A GRIEVING widower has spoken of his pride after his wife’s wish to be an organ donor allowed three lives to be saved.
Alan Friel, from Winstanley, is now encouraging others to sign the donor register after three people awaiting transplants received the organs they needed from wife Veronica following her sudden death in December.
Knowing these lives have been saved takes some of the pain awayAlan Friel
Veronica, who was known to many people as Rony, suffered a massive brain haemorrhage at the couple’s home in Winstanley but her kidneys and liver were used in life-saving operations following her death in hospital.
All three recipients, one of whom was astonishingly given an organ the day after joining the waiting list, are doing well and are now either back at home with their families or awaiting discharge from hospital.

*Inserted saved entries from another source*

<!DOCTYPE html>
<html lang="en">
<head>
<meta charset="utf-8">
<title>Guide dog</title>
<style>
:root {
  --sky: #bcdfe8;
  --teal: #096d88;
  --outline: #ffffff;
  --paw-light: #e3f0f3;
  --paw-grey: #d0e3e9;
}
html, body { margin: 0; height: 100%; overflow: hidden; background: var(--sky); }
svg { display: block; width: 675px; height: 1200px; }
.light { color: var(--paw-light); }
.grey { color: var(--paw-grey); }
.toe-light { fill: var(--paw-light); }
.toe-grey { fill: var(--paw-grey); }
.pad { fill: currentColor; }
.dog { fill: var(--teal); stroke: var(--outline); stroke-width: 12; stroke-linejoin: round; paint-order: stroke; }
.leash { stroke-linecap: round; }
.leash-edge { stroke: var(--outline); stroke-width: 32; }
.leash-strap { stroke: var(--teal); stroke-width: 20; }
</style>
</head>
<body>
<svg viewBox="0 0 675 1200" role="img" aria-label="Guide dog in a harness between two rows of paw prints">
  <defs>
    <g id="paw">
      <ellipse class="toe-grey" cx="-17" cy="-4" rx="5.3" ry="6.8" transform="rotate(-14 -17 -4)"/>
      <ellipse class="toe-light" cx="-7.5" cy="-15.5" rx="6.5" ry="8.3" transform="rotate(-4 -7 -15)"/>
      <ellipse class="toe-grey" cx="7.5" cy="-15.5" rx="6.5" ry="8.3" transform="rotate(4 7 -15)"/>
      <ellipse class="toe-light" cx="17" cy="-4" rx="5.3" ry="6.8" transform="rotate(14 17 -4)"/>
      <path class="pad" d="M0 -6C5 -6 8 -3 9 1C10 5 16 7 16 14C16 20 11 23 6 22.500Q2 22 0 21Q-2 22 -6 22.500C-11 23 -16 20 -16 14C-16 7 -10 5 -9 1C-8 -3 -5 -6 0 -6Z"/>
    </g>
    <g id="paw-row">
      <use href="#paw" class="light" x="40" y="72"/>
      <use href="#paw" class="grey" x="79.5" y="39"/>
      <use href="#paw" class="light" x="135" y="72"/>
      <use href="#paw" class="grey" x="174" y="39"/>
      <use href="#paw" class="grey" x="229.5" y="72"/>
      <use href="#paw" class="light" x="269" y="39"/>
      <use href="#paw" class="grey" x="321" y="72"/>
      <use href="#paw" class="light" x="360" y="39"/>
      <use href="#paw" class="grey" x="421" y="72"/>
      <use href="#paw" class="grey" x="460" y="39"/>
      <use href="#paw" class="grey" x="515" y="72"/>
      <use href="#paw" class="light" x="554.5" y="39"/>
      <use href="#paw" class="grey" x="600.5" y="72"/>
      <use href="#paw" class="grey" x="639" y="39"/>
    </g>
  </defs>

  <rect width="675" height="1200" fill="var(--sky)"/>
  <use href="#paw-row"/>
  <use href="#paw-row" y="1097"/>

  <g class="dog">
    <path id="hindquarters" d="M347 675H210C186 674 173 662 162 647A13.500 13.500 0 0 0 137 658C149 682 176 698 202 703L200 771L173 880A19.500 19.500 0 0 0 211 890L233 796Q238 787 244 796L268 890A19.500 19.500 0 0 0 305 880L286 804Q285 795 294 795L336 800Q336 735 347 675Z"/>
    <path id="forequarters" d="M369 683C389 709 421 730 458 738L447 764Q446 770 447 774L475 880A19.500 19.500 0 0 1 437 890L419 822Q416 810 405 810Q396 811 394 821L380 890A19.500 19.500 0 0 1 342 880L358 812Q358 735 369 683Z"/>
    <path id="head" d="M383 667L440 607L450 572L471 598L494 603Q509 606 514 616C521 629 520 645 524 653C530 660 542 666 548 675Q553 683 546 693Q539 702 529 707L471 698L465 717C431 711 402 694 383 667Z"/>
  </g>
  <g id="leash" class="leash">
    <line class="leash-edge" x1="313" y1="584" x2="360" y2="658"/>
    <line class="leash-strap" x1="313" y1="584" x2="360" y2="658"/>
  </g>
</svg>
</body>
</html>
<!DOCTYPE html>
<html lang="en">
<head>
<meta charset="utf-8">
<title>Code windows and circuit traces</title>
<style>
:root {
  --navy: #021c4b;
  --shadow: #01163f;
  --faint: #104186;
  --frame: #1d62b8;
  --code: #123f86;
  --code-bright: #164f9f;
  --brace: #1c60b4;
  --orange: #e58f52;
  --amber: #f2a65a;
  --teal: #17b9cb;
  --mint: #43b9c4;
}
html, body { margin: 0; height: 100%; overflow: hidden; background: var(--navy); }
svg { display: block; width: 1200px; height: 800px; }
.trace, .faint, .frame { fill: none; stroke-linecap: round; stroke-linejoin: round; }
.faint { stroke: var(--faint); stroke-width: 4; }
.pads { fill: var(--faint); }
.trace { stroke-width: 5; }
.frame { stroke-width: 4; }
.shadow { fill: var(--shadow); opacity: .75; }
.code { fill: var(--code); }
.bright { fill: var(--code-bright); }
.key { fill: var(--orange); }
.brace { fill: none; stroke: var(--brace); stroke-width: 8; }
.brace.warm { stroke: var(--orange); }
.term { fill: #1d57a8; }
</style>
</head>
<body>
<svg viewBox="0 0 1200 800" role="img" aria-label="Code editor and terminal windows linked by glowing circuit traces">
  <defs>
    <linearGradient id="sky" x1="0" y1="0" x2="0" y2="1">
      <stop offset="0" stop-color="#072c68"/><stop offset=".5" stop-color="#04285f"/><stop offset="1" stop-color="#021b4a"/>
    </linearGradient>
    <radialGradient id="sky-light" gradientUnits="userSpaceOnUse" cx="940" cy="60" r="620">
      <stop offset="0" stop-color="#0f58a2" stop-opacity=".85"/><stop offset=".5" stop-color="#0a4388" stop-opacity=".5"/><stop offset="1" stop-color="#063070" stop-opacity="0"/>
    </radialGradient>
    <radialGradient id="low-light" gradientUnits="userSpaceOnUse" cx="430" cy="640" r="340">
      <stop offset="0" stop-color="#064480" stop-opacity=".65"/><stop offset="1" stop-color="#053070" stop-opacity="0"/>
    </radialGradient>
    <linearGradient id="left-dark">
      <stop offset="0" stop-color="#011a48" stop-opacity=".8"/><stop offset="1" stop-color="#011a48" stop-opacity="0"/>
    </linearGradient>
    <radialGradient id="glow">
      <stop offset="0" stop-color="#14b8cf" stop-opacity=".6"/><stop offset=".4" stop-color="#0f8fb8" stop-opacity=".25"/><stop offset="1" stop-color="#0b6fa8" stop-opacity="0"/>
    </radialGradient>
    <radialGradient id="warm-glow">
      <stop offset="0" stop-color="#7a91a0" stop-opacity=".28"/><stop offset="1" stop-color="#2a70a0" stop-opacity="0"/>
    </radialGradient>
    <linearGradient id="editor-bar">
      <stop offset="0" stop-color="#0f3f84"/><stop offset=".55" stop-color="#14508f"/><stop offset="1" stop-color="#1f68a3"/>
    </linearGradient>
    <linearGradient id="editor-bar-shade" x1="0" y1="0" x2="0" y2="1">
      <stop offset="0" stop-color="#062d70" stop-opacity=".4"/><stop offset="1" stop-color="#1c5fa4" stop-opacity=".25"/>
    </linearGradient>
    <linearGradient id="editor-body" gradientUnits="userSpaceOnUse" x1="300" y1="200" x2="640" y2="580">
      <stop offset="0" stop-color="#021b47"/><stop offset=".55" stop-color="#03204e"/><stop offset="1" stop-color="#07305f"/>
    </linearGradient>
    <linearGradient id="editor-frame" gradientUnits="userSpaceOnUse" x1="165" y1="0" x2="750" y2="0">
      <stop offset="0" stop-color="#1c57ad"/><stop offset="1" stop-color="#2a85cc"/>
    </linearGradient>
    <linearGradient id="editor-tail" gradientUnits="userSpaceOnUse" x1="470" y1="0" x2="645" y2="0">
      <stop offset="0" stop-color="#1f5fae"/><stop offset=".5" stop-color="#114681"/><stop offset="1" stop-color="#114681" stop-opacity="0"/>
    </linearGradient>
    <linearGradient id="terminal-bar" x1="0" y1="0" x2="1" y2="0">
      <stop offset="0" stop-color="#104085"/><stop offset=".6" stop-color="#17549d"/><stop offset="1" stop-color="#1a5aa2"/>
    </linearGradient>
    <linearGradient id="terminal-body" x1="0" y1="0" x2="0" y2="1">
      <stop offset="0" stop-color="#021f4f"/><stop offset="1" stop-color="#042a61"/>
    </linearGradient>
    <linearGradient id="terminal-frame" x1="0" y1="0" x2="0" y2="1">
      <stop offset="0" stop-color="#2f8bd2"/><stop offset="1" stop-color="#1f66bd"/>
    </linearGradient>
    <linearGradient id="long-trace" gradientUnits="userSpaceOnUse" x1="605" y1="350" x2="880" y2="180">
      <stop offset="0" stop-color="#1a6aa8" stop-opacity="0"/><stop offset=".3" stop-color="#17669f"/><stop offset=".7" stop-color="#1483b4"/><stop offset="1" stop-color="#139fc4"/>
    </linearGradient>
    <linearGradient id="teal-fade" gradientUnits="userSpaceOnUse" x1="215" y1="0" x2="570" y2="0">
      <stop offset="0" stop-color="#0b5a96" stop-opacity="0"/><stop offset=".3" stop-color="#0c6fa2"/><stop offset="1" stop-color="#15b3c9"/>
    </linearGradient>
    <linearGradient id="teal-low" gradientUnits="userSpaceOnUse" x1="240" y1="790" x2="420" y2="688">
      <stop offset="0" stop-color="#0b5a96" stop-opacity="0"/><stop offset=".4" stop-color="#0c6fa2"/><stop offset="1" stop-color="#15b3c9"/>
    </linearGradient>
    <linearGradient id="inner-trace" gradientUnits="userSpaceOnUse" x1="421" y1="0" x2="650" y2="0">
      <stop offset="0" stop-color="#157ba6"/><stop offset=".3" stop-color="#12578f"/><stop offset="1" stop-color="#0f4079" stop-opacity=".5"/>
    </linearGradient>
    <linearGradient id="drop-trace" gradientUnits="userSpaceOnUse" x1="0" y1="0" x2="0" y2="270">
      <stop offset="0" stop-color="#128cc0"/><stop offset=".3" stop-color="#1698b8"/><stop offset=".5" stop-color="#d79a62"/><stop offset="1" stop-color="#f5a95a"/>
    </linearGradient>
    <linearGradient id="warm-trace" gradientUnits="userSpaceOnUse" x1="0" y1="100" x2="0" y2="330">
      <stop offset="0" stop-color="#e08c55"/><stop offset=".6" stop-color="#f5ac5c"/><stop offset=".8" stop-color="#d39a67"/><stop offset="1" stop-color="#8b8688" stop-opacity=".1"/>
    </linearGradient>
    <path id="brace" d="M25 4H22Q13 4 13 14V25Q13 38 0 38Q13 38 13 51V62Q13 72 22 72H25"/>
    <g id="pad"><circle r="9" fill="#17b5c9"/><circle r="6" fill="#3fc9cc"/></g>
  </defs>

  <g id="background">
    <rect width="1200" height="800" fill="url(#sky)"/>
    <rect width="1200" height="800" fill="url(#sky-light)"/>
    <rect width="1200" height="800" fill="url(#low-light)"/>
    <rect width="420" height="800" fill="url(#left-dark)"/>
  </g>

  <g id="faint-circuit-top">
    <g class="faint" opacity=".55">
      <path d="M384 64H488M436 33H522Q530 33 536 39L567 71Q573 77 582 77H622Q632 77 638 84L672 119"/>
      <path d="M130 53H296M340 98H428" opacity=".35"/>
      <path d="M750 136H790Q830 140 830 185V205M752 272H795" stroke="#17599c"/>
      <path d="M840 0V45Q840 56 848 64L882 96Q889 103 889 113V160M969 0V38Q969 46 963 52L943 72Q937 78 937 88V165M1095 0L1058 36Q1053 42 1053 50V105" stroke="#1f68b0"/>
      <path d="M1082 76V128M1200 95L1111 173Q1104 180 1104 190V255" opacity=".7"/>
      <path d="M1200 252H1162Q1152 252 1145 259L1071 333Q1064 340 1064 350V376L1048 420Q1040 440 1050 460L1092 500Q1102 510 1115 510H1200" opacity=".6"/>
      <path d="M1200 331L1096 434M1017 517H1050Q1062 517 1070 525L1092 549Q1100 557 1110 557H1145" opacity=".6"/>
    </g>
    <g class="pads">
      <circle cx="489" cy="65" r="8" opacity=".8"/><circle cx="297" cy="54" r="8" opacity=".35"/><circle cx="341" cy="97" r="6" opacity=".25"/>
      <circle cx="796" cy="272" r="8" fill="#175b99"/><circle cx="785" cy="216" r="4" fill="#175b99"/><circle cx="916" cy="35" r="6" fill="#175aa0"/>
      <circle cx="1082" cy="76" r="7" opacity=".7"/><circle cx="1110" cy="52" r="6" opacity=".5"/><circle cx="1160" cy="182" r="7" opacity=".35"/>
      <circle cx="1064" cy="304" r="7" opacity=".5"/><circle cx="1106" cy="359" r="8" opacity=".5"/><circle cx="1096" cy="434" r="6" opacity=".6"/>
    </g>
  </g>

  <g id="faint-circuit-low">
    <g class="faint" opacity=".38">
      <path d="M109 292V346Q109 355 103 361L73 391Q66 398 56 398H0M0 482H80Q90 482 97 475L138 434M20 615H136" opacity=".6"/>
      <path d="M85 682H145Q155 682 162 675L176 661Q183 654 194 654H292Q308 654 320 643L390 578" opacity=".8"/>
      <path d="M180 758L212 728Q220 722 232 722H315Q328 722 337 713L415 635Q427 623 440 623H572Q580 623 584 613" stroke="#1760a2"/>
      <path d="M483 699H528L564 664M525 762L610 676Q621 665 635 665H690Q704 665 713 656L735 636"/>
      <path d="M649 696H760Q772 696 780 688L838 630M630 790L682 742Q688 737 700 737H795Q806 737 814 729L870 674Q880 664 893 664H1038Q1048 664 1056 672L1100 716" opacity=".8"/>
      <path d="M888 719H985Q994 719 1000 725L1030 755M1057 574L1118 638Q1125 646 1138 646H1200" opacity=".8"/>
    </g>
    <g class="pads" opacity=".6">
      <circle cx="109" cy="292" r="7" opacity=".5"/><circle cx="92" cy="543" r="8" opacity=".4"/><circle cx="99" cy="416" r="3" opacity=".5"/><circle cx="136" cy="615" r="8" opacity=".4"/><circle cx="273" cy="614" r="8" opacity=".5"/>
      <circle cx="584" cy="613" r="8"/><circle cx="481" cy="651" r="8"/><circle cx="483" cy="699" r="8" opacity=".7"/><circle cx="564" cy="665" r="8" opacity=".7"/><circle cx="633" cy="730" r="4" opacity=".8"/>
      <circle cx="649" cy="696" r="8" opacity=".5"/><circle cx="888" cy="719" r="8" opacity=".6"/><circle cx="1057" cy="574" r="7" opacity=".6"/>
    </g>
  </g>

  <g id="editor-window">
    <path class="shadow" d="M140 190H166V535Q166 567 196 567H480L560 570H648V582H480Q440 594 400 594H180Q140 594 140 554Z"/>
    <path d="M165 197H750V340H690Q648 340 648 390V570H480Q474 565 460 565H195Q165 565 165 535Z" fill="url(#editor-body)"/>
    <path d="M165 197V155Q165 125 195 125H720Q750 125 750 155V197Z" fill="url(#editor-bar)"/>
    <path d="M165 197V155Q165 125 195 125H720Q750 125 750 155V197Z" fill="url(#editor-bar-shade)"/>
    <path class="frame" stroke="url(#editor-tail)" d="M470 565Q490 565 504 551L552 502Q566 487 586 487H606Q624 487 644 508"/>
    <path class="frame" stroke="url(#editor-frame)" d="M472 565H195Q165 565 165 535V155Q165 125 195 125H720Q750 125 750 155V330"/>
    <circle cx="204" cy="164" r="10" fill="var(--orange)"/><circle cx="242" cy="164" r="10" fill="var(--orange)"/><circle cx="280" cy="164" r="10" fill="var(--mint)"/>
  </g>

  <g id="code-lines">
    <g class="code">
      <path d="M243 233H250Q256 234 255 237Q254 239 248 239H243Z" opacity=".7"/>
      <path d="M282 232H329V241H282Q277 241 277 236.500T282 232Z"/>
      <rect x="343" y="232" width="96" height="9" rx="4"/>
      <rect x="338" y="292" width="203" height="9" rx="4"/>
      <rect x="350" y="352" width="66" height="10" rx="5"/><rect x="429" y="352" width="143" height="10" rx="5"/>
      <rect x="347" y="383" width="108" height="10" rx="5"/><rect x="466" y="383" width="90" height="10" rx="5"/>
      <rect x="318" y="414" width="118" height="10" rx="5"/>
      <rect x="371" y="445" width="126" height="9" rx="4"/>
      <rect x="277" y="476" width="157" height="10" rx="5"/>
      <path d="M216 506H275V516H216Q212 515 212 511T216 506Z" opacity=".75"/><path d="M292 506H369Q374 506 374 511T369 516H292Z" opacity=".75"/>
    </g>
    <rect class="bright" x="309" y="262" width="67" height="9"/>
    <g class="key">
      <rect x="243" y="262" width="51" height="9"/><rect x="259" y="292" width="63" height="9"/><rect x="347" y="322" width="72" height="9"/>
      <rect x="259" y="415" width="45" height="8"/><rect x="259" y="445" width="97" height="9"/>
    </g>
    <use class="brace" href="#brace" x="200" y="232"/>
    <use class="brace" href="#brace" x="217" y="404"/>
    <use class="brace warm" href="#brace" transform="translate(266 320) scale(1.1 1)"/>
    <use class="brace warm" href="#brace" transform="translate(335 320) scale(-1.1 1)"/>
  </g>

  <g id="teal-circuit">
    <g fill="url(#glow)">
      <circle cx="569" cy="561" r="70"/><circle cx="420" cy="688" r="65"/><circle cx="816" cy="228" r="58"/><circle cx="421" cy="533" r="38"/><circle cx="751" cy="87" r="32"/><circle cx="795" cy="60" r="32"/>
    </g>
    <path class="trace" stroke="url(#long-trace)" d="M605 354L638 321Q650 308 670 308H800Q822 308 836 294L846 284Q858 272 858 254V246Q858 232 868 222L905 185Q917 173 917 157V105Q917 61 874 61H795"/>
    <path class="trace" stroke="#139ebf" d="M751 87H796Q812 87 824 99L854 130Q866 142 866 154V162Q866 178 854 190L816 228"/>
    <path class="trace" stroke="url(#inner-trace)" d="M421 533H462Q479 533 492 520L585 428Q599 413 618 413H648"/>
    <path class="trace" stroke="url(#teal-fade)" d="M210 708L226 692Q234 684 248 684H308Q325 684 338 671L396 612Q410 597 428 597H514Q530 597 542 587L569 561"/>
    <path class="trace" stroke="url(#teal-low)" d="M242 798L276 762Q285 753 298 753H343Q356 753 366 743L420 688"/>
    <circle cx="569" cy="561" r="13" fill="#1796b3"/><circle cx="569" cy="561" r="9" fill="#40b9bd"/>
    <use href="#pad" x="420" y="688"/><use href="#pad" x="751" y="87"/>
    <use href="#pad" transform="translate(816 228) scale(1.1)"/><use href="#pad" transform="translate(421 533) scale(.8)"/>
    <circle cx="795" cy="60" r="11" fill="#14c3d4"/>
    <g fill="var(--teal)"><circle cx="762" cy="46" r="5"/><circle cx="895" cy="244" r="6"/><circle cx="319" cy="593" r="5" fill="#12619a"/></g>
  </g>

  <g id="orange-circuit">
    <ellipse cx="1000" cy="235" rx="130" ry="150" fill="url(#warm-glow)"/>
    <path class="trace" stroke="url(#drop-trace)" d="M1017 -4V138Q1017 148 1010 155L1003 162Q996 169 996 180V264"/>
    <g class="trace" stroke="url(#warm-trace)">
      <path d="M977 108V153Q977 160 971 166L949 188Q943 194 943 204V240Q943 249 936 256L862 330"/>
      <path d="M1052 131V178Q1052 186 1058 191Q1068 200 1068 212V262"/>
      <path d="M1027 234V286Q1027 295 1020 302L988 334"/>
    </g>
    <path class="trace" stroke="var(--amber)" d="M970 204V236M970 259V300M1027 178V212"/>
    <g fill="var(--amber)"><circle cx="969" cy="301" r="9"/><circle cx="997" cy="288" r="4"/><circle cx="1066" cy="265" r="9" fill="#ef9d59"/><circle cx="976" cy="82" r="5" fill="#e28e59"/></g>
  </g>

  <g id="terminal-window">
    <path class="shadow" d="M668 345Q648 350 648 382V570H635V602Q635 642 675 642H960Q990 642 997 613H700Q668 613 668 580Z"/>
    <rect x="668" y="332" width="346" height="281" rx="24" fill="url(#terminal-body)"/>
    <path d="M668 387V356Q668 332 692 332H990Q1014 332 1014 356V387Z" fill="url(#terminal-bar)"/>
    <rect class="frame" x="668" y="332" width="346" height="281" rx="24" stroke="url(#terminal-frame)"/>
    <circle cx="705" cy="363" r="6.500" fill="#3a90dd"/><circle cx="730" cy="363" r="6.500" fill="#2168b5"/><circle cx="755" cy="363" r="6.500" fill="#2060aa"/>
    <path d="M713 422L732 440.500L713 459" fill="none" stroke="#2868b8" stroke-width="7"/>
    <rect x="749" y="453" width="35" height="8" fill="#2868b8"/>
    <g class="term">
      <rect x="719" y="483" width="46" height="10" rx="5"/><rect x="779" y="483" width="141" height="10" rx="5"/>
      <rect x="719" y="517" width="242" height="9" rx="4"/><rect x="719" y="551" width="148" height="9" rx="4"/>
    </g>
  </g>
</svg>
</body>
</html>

Mr Friel will also travel to London later this year to receive the UK Award for Organ Donation, an honour given posthumously to the families and loved ones of donors.
Mr Friel, 72, said: “I’m just so proud of her. She had been on the register for more than 30 years and she always had the little card in her purse.
“The men who received her kidneys had both been on dialysis for a couple of years and someone who was on the list for a transplant for just a day received her liver. It’s just unbelievable and wonderful.
“Knowing these lives have been saved takes some of the pain away. It’s bad enough losing somebody but to think she gave these three lives does help. It’s like her death hasn’t been in vain and it’s some good news to come out of this bad news.”
Mr Friel is also an organ donor himself and says he has been encouraging as many friends as possible to sign up for the register.
His call is being backed by our sister paper the Wigan Evening Post which is aiming to turn the borough into a donor town through its Giving the Gift of Life campaign.
He will travel to St James’ Palace this autumn to receive the award which was created by humanitarian charity the Order of St John recognising the gifts organ donors and their families make by improving and transforming other people’s lives.
Mr Friel says he would encourage anyone to sign the organ donor register and for both himself and his wife it was a fairly straightforward decision.
He said: “It’s just giving someone else a life chance. We’ve always tried to be unselfish people and help others by doing things like charity work or running coffee mornings for Cancer Research,
“I would say to people: be a donor and save somebody else’s life. You don’t need your organs once you’re dead, so think of someone else.
“I asked the organ donation people if it mattered that my wife was 72 and they said it didn’t because your kidneys and liver don’t deteriorate as long as they’ve got a good blood supply. As long as they’ve been looked after and not abused, they can use them.
“I just thought it would be lovely to encourage people.”
To register as a donor or find out more, visit www.organdonation.nhs.uk